[WHAT THE EXERCISE ASKS] Repeat, word for word, each of the records shown below, without their pictures.

[DATA EXCERPTS]

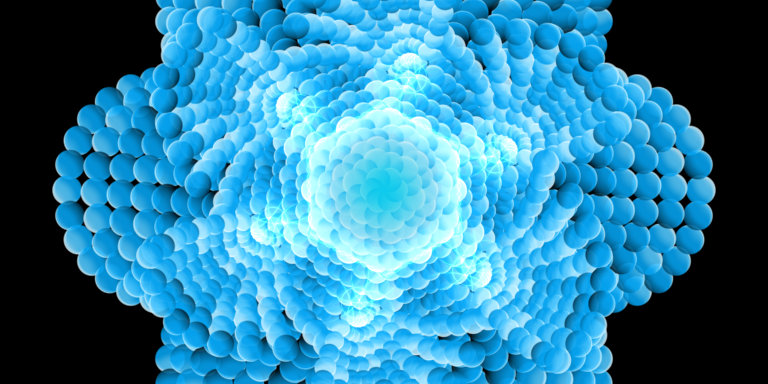
Reproduce this background procedurally as a WebGL 1 fragment shader.

```glsl
precision highp float;
// Sixfold flower of glossy blue beads with a glowing cyan hexagonal heart on black.
uniform vec2 u_resolution;

const float SIXTH = 1.0471976;

float hash(vec2 p) {
  vec3 q = fract(p.xyx * vec3(0.1031, 0.103, 0.0973));
  q += dot(q, q.yzx + 33.33);
  return fract((q.x + q.y) * q.z);
}

vec2 turn(vec2 p, float a) {
  float c = cos(a), s = sin(a);
  return vec2(c * p.x - s * p.y, s * p.x + c * p.y);
}

// Tone ramp: black, deep blue, azure, sky, ice, white
vec3 ramp(float t) {
  vec3 c = mix(vec3(0.0), vec3(0.01, 0.44, 0.65), smoothstep(0.0, 0.3, t));
  c = mix(c, vec3(0.02, 0.63, 0.93), smoothstep(0.25, 0.45, t));
  c = mix(c, vec3(0.32, 0.78, 0.99), smoothstep(0.5, 0.7, t));
  c = mix(c, vec3(0.69, 0.91, 1.0), smoothstep(0.7, 0.9, t));
  return mix(c, vec3(1.0), smoothstep(0.95, 1.3, t));
}

// Paints one slightly translucent bead, lit from its outer side
void bead(inout vec3 col, vec2 d, float radius, float tone) {
  float edge = 1.0 / u_resolution.y;
  float dist = length(d);
  if (dist > radius + edge) return;
  float l = min(dist / radius, 1.0);
  float lit = dot(d, vec2(0.7, 0.55)) / radius;
  float rim = pow(l, 9.0) * smoothstep(-0.5, 0.7, lit);
  float shade = tone + 0.26 * lit - 0.1 * l * l + 0.45 * rim;
  float cover = smoothstep(radius + edge, radius - edge, dist);
  col = mix(col, ramp(shade), cover * 0.9);
}

// Outer lobe: nested arcs of beads, the outermost at the back
void lobe(inout vec3 col, vec2 q) {
  if (length(q - vec2(0.52, 0.0)) > 0.46) return;
  for (int k = 0; k < 9; k++) {
    float row = float(k);
    for (int j = -6; j <= 6; j++) {
      float a = float(j) * 0.235;
      vec2 c = vec2(0.555 + 0.27 * cos(a) - row * (0.077 - 0.003 * row),
                    0.285 * sin(a) * (1.0 + 0.02 * row) + 0.006 * row);
      float tone = 0.56 - 0.032 * row + 0.26 * (hash(vec2(row, float(j) + 9.0)) - 0.5);
      bead(col, q - c, 0.0385 + 0.0004 * row, tone);
    }
  }
}

// Inner petal: curved strings fanning from a bright node to a beaded edge
void petal(inout vec3 col, vec2 q) {
  if (length(q - vec2(0.4, 0.25)) > 0.46) return;
  vec2 node = vec2(0.29, 0.09);
  for (int j = 0; j < 9; j++) {
    float s = float(j) / 8.0;
    vec2 tip = mix(mix(vec2(0.15, 0.4), vec2(0.6, 0.47), s),
                   mix(vec2(0.6, 0.47), vec2(0.61, 0.17), s), s);
    vec2 span = tip - node;
    for (int k = 1; k < 10; k++) {
      float t = float(k) / 9.0;
      vec2 c = node + span * t + vec2(span.y, -span.x) * t * (1.0 - t) * 0.45;
      float tone = mix(0.95, 0.58, t) + 0.34 * (hash(vec2(float(j) + 3.0, float(k))) - 0.5);
      bead(col, q - c, mix(0.02, 0.035, t), tone);
    }
  }
}

// Nearby beads of one concentric ring, slightly scattered in each sixth
void ringBead(inout vec3 col, vec2 p, float ring, float radius, float tone) {
  float wedge = SIXTH / ring;
  float shift = 0.5 * mod(ring, 2.0);
  float id = floor(atan(p.y, p.x) / wedge + shift);
  for (int k = -1; k <= 1; k++) {
    float slot = mod(id + float(k), 6.0 * ring);
    float vary = hash(vec2(mod(slot, ring) + 2.0, ring)) - 0.5;
    vec2 q = turn(p, -(slot + 0.5 - shift) * wedge) - vec2(0.035 * ring + 0.018 * vary, 0.0);
    bead(col, q, radius * (1.0 + 0.3 * vary), tone + 0.36 * vary);
  }
}

void main() {
  vec2 p = (gl_FragCoord.xy - 0.5 * u_resolution) / u_resolution.y - vec2(0.0, 0.005);
  float r = length(p);
  vec3 col = vec3(0.0);

  for (int i = 0; i < 6; i++) lobe(col, turn(p, -float(i) * SIXTH));
  if (r < 0.46)
    for (int i = 0; i < 7; i++) ringBead(col, p, 11.0 - float(i), 0.03, 0.42 + 0.06 * float(i));
  for (int i = 0; i < 6; i++) petal(col, turn(p, -float(i) * SIXTH));

  // Hexagonal heart of pale scales, tinted cyan in the middle
  vec2 h = abs(turn(p, -0.03));
  float hex = max(h.x, dot(h, vec2(0.5, 0.866))) - 0.195;
  vec3 heart = ramp(0.86);
  for (int i = 0; i < 6; i++) ringBead(heart, p, 6.0 - float(i), 0.034, 0.88);
  heart = mix(heart, vec3(0.69, 0.93, 1.0), 0.2);
  vec3 cyan = vec3(heart.r * 0.4, 0.55 + 0.38 * heart.g, 1.0);
  heart = mix(heart, cyan, exp(-r * r * 75.0));
  heart = mix(heart, vec3(0.05, 0.88, 1.0), 0.6 * exp(-r * r * 400.0));
  col = mix(col, heart, smoothstep(0.006, -0.006, hex) * 0.92);

  // Braided rim and soft halo
  float wave = 0.004 * sin(atan(p.y, p.x) * 30.0);
  float rim = exp(-abs(hex + wave) * 500.0) + exp(-abs(hex - wave) * 500.0);
  col += vec3(0.6, 0.8, 0.9) * (0.32 * rim + 0.14 * exp(-abs(hex) * 22.0));

  // Bright nodes with fine arcing wisps
  for (int i = 0; i < 6; i++) {
    vec2 q = turn(p, -float(i) * SIXTH) - vec2(0.28, 0.085);
    float fade = exp(-dot(q, q) * 180.0);
    float wisps = 0.0;
    for (int k = 0; k < 7; k++) {
      float size = 0.04 + 0.02 * float(k);
      vec2 center = turn(vec2(size, 0.0), 0.9 * float(k)) + vec2(0.01 * float(k) - 0.03, 0.0);
      wisps += exp(-abs(length(q - center) - size) * 600.0);
    }
    col += vec3(0.6, 0.8, 0.9) * (0.28 * exp(-length(q) * 20.0) + 0.4 * wisps * fade);
  }
  gl_FragColor = vec4(min(col, 1.0), 1.0);
}
```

[RESULT FOR THIS TASK]
Reproduce this background procedurally as a WebGL 1 fragment shader.

```glsl
precision highp float;
// Sixfold flower of glossy blue beads with a glowing cyan hexagonal heart on black.
uniform vec2 u_resolution;

const float SIXTH = 1.0471976;

float hash(vec2 p) {
  vec3 q = fract(p.xyx * vec3(0.1031, 0.103, 0.0973));
  q += dot(q, q.yzx + 33.33);
  return fract((q.x + q.y) * q.z);
}

vec2 turn(vec2 p, float a) {
  float c = cos(a), s = sin(a);
  return vec2(c * p.x - s * p.y, s * p.x + c * p.y);
}

// Tone ramp: black, deep blue, azure, sky, ice, white
vec3 ramp(float t) {
  vec3 c = mix(vec3(0.0), vec3(0.01, 0.44, 0.65), smoothstep(0.0, 0.3, t));
  c = mix(c, vec3(0.02, 0.63, 0.93), smoothstep(0.25, 0.45, t));
  c = mix(c, vec3(0.32, 0.78, 0.99), smoothstep(0.5, 0.7, t));
  c = mix(c, vec3(0.69, 0.91, 1.0), smoothstep(0.7, 0.9, t));
  return mix(c, vec3(1.0), smoothstep(0.95, 1.3, t));
}

// Paints one slightly translucent bead, lit from its outer side
void bead(inout vec3 col, vec2 d, float radius, float tone) {
  float edge = 1.0 / u_resolution.y;
  float dist = length(d);
  if (dist > radius + edge) return;
  float l = min(dist / radius, 1.0);
  float lit = dot(d, vec2(0.7, 0.55)) / radius;
  float rim = pow(l, 9.0) * smoothstep(-0.5, 0.7, lit);
  float shade = tone + 0.26 * lit - 0.1 * l * l + 0.45 * rim;
  float cover = smoothstep(radius + edge, radius - edge, dist);
  col = mix(col, ramp(shade), cover * 0.9);
}

// Outer lobe: nested arcs of beads, the outermost at the back
void lobe(inout vec3 col, vec2 q) {
  if (length(q - vec2(0.52, 0.0)) > 0.46) return;
  for (int k = 0; k < 9; k++) {
    float row = float(k);
    for (int j = -6; j <= 6; j++) {
      float a = float(j) * 0.235;
      vec2 c = vec2(0.555 + 0.27 * cos(a) - row * (0.077 - 0.003 * row),
                    0.285 * sin(a) * (1.0 + 0.02 * row) + 0.006 * row);
      float tone = 0.56 - 0.032 * row + 0.26 * (hash(vec2(row, float(j) + 9.0)) - 0.5);
      bead(col, q - c, 0.0385 + 0.0004 * row, tone);
    }
  }
}

// Inner petal: curved strings fanning from a bright node to a beaded edge
void petal(inout vec3 col, vec2 q) {
  if (length(q - vec2(0.4, 0.25)) > 0.46) return;
  vec2 node = vec2(0.29, 0.09);
  for (int j = 0; j < 9; j++) {
    float s = float(j) / 8.0;
    vec2 tip = mix(mix(vec2(0.15, 0.4), vec2(0.6, 0.47), s),
                   mix(vec2(0.6, 0.47), vec2(0.61, 0.17), s), s);
    vec2 span = tip - node;
    for (int k = 1; k < 10; k++) {
      float t = float(k) / 9.0;
      vec2 c = node + span * t + vec2(span.y, -span.x) * t * (1.0 - t) * 0.45;
      float tone = mix(0.95, 0.58, t) + 0.34 * (hash(vec2(float(j) + 3.0, float(k))) - 0.5);
      bead(col, q - c, mix(0.02, 0.035, t), tone);
    }
  }
}

// Nearby beads of one concentric ring, slightly scattered in each sixth
void ringBead(inout vec3 col, vec2 p, float ring, float radius, float tone) {
  float wedge = SIXTH / ring;
  float shift = 0.5 * mod(ring, 2.0);
  float id = floor(atan(p.y, p.x) / wedge + shift);
  for (int k = -1; k <= 1; k++) {
    float slot = mod(id + float(k), 6.0 * ring);
    float vary = hash(vec2(mod(slot, ring) + 2.0, ring)) - 0.5;
    vec2 q = turn(p, -(slot + 0.5 - shift) * wedge) - vec2(0.035 * ring + 0.018 * vary, 0.0);
    bead(col, q, radius * (1.0 + 0.3 * vary), tone + 0.36 * vary);
  }
}

void main() {
  vec2 p = (gl_FragCoord.xy - 0.5 * u_resolution) / u_resolution.y - vec2(0.0, 0.005);
  float r = length(p);
  vec3 col = vec3(0.0);

  for (int i = 0; i < 6; i++) lobe(col, turn(p, -float(i) * SIXTH));
  if (r < 0.46)
    for (int i = 0; i < 7; i++) ringBead(col, p, 11.0 - float(i), 0.03, 0.42 + 0.06 * float(i));
  for (int i = 0; i < 6; i++) petal(col, turn(p, -float(i) * SIXTH));

  // Hexagonal heart of pale scales, tinted cyan in the middle
  vec2 h = abs(turn(p, -0.03));
  float hex = max(h.x, dot(h, vec2(0.5, 0.866))) - 0.195;
  vec3 heart = ramp(0.86);
  for (int i = 0; i < 6; i++) ringBead(heart, p, 6.0 - float(i), 0.034, 0.88);
  heart = mix(heart, vec3(0.69, 0.93, 1.0), 0.2);
  vec3 cyan = vec3(heart.r * 0.4, 0.55 + 0.38 * heart.g, 1.0);
  heart = mix(heart, cyan, exp(-r * r * 75.0));
  heart = mix(heart, vec3(0.05, 0.88, 1.0), 0.6 * exp(-r * r * 400.0));
  col = mix(col, heart, smoothstep(0.006, -0.006, hex) * 0.92);

  // Braided rim and soft halo
  float wave = 0.004 * sin(atan(p.y, p.x) * 30.0);
  float rim = exp(-abs(hex + wave) * 500.0) + exp(-abs(hex - wave) * 500.0);
  col += vec3(0.6, 0.8, 0.9) * (0.32 * rim + 0.14 * exp(-abs(hex) * 22.0));

  // Bright nodes with fine arcing wisps
  for (int i = 0; i < 6; i++) {
    vec2 q = turn(p, -float(i) * SIXTH) - vec2(0.28, 0.085);
    float fade = exp(-dot(q, q) * 180.0);
    float wisps = 0.0;
    for (int k = 0; k < 7; k++) {
      float size = 0.04 + 0.02 * float(k);
      vec2 center = turn(vec2(size, 0.0), 0.9 * float(k)) + vec2(0.01 * float(k) - 0.03, 0.0);
      wisps += exp(-abs(length(q - center) - size) * 600.0);
    }
    col += vec3(0.6, 0.8, 0.9) * (0.28 * exp(-length(q) * 20.0) + 0.4 * wisps * fade);
  }
  gl_FragColor = vec4(min(col, 1.0), 1.0);
}
```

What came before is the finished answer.